# Available data:
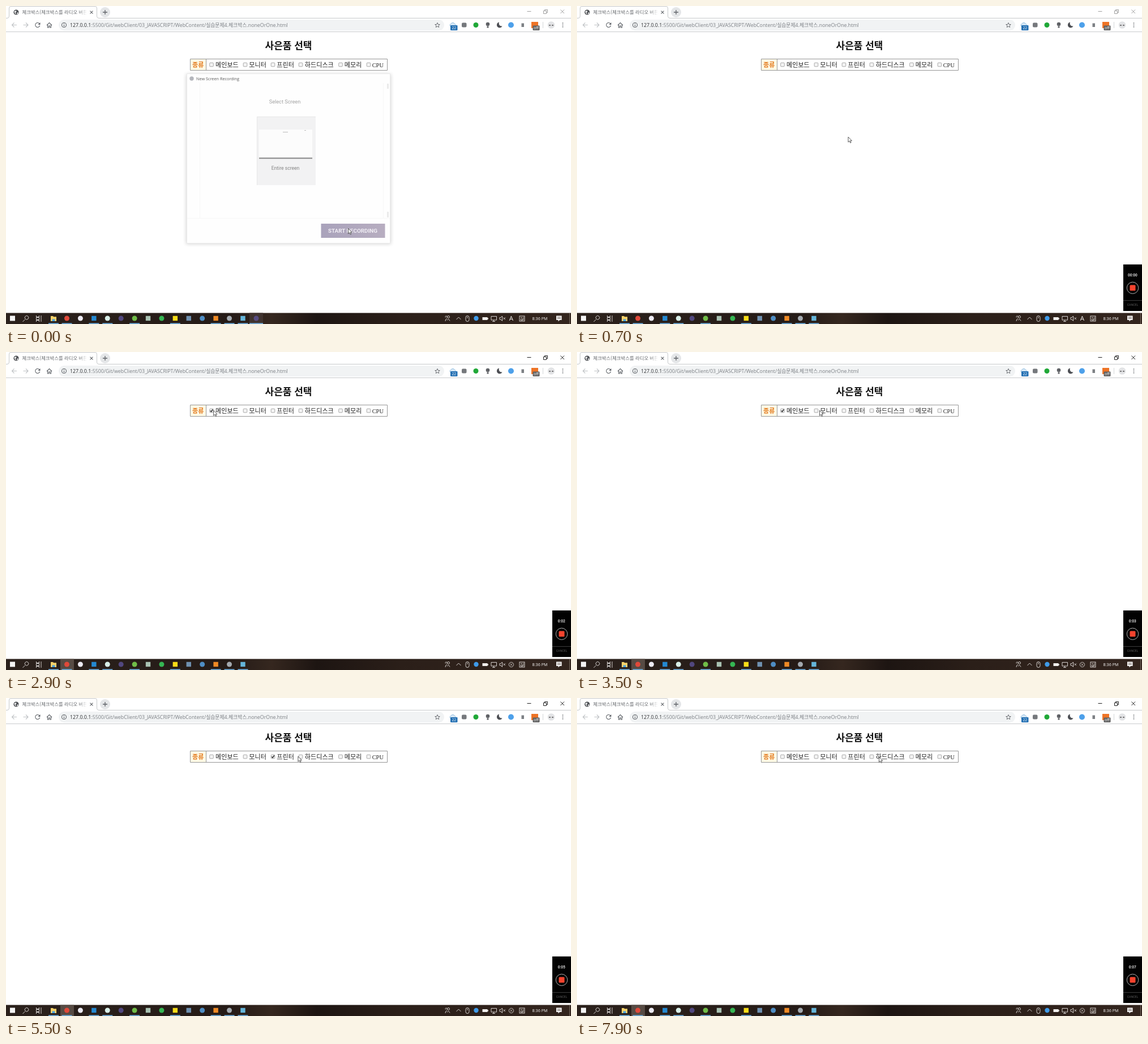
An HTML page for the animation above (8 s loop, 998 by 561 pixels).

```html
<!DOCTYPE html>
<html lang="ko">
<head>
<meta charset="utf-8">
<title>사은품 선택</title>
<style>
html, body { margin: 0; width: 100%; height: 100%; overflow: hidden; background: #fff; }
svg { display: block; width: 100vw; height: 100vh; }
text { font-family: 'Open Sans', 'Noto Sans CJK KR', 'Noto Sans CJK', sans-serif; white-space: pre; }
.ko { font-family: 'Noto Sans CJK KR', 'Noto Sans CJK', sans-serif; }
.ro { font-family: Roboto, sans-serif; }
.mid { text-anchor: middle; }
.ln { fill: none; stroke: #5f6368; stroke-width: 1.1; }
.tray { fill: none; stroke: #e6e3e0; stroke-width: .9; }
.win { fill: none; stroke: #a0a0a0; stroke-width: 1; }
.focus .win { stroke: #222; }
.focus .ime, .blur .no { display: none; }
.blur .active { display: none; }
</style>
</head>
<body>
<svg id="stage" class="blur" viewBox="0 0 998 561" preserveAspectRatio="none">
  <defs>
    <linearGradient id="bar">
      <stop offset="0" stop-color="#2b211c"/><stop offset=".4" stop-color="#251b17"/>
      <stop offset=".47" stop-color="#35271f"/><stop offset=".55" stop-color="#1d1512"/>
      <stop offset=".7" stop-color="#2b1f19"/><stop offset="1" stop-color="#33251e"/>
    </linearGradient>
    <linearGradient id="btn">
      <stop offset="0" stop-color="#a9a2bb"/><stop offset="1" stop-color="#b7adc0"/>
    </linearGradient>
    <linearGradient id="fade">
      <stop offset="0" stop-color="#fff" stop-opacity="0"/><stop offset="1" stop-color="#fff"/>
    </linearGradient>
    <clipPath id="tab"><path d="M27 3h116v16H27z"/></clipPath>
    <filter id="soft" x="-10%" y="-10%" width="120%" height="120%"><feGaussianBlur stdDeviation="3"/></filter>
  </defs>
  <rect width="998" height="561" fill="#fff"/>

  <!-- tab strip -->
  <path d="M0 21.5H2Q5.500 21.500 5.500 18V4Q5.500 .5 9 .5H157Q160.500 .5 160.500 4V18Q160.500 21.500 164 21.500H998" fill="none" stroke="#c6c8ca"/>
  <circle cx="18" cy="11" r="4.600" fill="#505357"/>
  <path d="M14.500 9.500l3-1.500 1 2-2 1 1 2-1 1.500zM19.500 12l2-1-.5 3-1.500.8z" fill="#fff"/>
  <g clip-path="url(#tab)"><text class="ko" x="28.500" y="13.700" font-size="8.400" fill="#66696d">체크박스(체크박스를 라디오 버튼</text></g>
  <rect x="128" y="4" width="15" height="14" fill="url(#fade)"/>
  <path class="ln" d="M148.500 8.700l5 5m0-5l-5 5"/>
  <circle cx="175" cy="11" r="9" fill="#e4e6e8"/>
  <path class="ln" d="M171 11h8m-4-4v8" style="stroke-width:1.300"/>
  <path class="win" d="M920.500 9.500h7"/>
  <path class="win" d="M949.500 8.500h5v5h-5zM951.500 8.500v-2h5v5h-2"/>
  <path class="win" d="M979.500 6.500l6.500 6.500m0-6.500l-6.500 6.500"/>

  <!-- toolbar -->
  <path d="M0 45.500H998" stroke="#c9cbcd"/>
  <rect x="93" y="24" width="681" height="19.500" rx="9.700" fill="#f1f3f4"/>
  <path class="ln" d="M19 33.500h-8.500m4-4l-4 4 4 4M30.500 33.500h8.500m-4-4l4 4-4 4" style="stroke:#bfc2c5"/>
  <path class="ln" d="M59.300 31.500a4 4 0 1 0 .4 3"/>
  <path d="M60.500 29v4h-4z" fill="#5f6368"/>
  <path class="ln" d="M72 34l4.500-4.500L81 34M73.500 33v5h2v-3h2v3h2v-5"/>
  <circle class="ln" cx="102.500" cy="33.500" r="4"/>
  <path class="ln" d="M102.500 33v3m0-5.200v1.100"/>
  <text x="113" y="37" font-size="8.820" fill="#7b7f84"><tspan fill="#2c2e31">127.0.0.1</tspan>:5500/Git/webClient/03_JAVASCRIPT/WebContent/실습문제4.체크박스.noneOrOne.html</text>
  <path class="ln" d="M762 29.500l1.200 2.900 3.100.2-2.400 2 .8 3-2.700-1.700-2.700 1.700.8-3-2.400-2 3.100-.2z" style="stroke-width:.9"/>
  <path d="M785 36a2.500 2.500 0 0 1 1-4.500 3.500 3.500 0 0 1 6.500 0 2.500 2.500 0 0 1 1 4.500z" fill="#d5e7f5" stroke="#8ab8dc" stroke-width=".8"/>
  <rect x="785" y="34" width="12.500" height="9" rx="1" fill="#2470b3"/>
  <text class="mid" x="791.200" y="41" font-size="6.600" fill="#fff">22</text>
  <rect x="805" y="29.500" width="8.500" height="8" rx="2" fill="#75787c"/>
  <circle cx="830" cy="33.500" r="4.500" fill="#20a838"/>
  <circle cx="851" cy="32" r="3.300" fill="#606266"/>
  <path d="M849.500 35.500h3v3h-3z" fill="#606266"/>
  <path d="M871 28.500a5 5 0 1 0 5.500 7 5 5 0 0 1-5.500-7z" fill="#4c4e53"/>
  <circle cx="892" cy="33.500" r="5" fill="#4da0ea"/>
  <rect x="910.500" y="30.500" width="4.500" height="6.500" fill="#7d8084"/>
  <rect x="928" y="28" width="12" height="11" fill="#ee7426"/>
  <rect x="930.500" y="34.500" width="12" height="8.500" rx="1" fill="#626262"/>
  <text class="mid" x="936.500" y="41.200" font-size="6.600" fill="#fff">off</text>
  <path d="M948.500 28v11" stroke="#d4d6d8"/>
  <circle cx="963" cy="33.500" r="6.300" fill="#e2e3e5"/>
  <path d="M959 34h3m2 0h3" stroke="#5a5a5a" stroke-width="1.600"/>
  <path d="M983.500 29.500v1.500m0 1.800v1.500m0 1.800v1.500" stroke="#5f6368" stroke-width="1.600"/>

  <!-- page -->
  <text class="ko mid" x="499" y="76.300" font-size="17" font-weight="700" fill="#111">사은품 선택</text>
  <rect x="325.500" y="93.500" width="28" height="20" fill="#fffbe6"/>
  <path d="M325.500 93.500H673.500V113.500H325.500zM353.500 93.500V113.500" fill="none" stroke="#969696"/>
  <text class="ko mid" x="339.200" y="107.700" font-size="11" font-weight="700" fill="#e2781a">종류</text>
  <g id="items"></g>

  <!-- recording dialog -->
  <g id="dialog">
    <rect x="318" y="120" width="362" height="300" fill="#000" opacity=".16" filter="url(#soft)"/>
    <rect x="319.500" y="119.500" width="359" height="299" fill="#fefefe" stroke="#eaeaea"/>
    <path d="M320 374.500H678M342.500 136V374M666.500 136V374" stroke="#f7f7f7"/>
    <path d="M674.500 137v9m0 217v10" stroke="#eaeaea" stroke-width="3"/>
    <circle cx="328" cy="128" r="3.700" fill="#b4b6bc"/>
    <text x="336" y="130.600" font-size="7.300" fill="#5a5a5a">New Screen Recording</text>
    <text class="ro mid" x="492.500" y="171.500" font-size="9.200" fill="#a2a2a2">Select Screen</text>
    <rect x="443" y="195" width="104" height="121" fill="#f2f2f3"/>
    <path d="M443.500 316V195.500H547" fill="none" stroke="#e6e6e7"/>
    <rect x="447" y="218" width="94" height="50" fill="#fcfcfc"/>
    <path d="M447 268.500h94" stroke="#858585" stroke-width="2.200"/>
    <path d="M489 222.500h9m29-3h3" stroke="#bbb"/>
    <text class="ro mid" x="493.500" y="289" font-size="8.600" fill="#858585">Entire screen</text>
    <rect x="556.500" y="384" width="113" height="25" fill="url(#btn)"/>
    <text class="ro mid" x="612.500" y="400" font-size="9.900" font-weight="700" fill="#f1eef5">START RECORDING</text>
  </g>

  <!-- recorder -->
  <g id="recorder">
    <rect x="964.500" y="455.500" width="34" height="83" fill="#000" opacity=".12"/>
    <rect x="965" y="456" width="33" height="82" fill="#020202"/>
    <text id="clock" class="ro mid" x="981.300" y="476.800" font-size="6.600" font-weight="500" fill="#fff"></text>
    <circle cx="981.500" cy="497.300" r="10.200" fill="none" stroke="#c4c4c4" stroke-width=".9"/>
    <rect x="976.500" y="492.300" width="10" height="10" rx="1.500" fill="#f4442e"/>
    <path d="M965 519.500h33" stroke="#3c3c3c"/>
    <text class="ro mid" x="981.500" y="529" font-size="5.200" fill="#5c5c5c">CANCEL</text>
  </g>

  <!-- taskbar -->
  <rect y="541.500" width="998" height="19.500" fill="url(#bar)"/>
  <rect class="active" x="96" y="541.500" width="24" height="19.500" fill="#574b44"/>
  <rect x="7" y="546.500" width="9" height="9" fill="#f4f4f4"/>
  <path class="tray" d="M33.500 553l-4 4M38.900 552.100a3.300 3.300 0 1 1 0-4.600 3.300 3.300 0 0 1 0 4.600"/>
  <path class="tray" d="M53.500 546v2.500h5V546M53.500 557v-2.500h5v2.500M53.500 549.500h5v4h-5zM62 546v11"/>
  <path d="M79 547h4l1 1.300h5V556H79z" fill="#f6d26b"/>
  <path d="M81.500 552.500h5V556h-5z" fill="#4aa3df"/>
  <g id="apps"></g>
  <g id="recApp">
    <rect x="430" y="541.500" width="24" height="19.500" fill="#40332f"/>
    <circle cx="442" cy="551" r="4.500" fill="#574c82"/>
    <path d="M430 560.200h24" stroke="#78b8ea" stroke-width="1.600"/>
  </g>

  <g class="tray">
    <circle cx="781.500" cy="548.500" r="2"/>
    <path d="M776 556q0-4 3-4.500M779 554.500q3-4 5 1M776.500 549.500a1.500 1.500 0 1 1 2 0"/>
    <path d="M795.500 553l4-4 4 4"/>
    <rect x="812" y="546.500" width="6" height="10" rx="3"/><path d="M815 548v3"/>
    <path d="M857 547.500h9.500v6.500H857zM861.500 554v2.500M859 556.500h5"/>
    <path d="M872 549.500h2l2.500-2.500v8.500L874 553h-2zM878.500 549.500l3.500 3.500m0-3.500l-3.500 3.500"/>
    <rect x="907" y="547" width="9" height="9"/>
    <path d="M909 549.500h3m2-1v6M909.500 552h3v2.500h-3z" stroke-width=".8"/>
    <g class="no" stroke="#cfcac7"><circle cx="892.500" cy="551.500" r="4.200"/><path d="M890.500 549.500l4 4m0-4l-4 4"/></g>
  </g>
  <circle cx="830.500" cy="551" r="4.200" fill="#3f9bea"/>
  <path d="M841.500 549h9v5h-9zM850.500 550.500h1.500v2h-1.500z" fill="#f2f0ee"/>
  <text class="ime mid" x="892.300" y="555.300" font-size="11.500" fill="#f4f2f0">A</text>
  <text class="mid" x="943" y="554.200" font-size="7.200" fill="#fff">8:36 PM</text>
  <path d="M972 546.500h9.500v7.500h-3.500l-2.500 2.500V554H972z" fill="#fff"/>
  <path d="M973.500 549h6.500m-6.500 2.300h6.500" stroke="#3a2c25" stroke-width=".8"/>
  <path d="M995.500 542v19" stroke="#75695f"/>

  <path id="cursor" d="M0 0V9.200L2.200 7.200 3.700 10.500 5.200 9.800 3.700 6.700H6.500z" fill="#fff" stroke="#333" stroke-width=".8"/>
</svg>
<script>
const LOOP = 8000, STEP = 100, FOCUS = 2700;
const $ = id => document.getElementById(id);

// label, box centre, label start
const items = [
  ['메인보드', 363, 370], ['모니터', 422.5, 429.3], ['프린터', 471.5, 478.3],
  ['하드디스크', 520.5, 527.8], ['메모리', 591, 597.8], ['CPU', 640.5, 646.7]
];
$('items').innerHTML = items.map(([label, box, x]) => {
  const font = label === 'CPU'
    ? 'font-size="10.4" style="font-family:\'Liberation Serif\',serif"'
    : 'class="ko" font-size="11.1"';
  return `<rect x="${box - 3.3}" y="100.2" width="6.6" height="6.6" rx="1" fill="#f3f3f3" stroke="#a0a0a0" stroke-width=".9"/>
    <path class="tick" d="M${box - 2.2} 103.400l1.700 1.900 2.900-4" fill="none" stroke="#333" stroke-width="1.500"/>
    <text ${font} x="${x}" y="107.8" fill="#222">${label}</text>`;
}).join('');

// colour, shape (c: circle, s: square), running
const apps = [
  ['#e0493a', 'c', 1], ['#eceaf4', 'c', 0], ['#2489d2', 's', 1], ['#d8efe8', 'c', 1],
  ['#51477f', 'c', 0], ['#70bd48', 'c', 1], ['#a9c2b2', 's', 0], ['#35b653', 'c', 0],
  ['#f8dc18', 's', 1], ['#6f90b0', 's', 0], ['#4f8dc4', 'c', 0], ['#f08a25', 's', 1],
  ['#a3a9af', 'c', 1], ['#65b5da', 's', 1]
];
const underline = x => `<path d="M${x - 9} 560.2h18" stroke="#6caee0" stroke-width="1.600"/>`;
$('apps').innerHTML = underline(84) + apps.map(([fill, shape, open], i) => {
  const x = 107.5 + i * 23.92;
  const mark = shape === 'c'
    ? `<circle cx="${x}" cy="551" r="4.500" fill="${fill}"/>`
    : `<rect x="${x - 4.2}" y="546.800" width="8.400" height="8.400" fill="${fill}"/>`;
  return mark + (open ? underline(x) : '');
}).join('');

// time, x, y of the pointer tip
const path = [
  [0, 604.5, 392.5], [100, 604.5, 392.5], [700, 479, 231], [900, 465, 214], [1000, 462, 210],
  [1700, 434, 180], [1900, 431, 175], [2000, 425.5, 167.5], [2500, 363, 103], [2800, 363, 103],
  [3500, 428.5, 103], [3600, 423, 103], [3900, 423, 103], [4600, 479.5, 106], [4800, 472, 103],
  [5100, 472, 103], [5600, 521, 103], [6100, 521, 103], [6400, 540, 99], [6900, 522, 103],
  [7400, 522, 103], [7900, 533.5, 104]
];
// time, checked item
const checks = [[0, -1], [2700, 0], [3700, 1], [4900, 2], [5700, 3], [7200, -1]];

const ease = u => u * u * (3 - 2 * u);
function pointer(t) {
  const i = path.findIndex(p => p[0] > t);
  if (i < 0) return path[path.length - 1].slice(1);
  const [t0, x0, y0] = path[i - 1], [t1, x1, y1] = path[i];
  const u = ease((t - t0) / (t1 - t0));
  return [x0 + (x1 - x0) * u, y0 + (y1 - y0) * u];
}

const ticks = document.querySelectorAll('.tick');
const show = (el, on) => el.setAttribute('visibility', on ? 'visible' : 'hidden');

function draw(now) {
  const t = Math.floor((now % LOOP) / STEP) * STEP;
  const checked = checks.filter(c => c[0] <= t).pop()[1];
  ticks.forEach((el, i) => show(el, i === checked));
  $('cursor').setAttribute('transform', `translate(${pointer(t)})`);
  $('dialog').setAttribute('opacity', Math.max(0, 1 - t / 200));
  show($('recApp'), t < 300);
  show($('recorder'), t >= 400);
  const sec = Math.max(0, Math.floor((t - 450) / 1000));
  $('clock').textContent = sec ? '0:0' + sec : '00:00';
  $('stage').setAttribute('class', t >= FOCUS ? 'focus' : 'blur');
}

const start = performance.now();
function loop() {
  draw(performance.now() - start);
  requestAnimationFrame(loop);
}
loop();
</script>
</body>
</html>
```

# Activity:
"eaeaea" is the string to look for; please copy every line of the records above where it appears.

# Task output:
    <rect x="319.500" y="119.500" width="359" height="299" fill="#fefefe" stroke="#eaeaea"/>
    <path d="M674.500 137v9m0 217v10" stroke="#eaeaea" stroke-width="3"/>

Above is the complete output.